Prior to the pandemic, the City of Wolverhampton Council and Department for Work and Pensions (DWP) employment programme had helped more than 5,000 local people into work since March 2017.
The established partnership continues to provide support digitally during lockdown – and views its collaborative approach as critical to connecting Wolverhampton residents facing redundancy with future skills and employment offers.
Online platform Workbox, offers easy access to support, training and advertises current vacancies.
Wolves at Work also provides tailored ethical recruitment and workforce development business support.
Individual work coaches are also on hand to support jobseekers to secure new jobs or upskill in existing roles, while receiving mentoring support.
City of Wolverhampton Council Cabinet Member for City Economy, Councillor Harman Banger, said: “There is no doubt that these are hugely challenging times for residents and businesses.
“In Wolves at Work we are fortunate to have an excellent and well established model of what collaborative working can achieve when it comes to getting people into and keeping them in work, as well as supporting businesses with skills development.
“In the past we have helped people from different backgrounds in different businesses – everything from chocolate making to building, and public administration to health and social care.”
“The Wolves at Work partnership is now needed more than ever to help businesses drive our recovery from this current crisis and reconnect people to job opportunities.”
DWP Jobcentre Operations Leader, Dez Grant, added: “Universal Credit and our Jobcentres are providing vital support for all those who need it during the Covid-19 outbreak.
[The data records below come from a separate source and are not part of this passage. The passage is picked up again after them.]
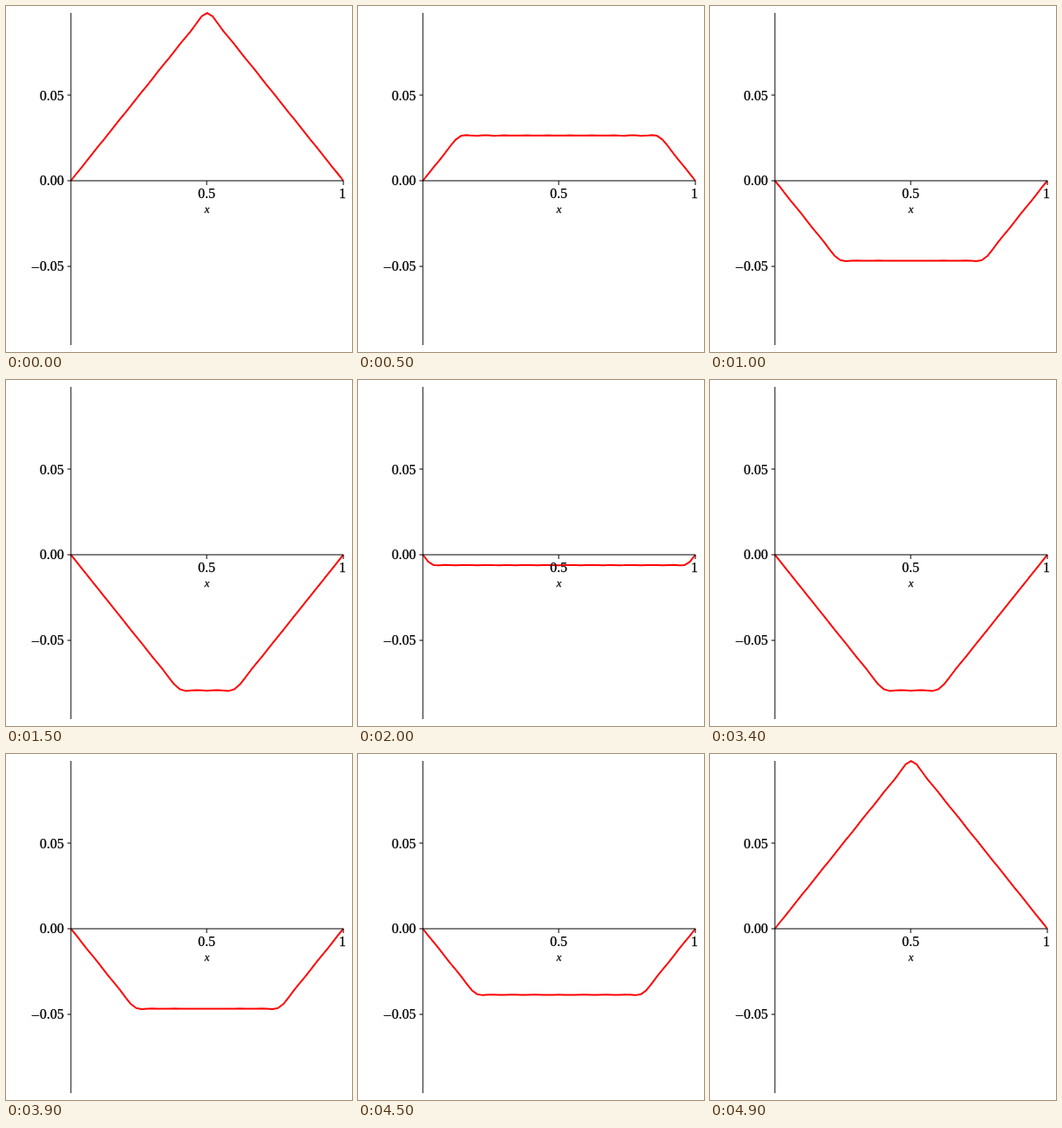
Write an HTML page that moves like this. It is 400 by 400 pixels and loops after 5 s.

```html
<!DOCTYPE html>
<html lang="en">
<head>
<meta charset="utf-8">
<title>Plucked string</title>
<style>
  html, body { margin: 0; width: 100%; height: 100%; overflow: hidden; background: #fff; }
  svg { display: block; width: 400px; height: 400px; }
  text { font: 16px "Liberation Serif", "Times New Roman", serif; stroke: #000; stroke-width: .25px; }
  .end { text-anchor: end; }
  .mid { text-anchor: middle; }
  .name { font-size: 13px; font-style: italic; }
</style>
</head>
<body>
<svg viewBox="0 0 400 400">
  <polyline id="string" fill="none" stroke="#f00" stroke-width="2" stroke-linejoin="round"/>
  <path d="M75 8V392M75 202H390M71 103H75M71 202H75M71 301H75M232 202V207M390 202V207"
        stroke="#000" fill="none"/>
  <text class="end" x="67" y="109">0.05</text>
  <text class="end" x="67" y="207">0.00</text>
  <text class="end" x="67" y="306">–<tspan dx="1">0.05</tspan></text>
  <text class="mid" x="232" y="222">0.5</text>
  <text class="mid" x="389" y="222">1</text>
  <text class="mid name" x="232.5" y="239">x</text>
</svg>
<script>
  const LOOP = 5000, STEP = 100, POINTS = 50, LAST_MODE = 25;
  const LAST = LOOP / STEP - 1, CYCLES = 8;
  const string = document.getElementById('string');

  // Truncated Fourier series of a string plucked at its middle, height 0.1
  function height(x, phase) {
    let sum = 0;
    for (let n = 1; n <= LAST_MODE; n += 2) {
      sum += Math.sin(n * Math.PI / 2) * Math.sin(n * Math.PI * x) * Math.cos(n * phase) / (n * n);
    }
    return 0.8 / Math.PI ** 2 * sum;
  }

  function draw() {
    const step = Math.floor(performance.now() % LOOP / STEP);
    const phase = 2 * Math.PI * CYCLES * step / LAST;
    const points = [];
    for (let i = 0; i <= POINTS; i++) {
      const x = i / POINTS;
      points.push(`${(75 + 315 * x).toFixed(2)},${(202 - 1970 * height(x, phase)).toFixed(2)}`);
    }
    string.setAttribute('points', points.join(' '));
    requestAnimationFrame(draw);
  }
  draw();
</script>
</body>
</html>
```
“We will continue to provide that vital support and stand together with our partners. Innovation and creativity are really needed now more than ever, which is what we do best together to keep people in work, increase skills levels and move people back into work with businesses in Wolverhampton.”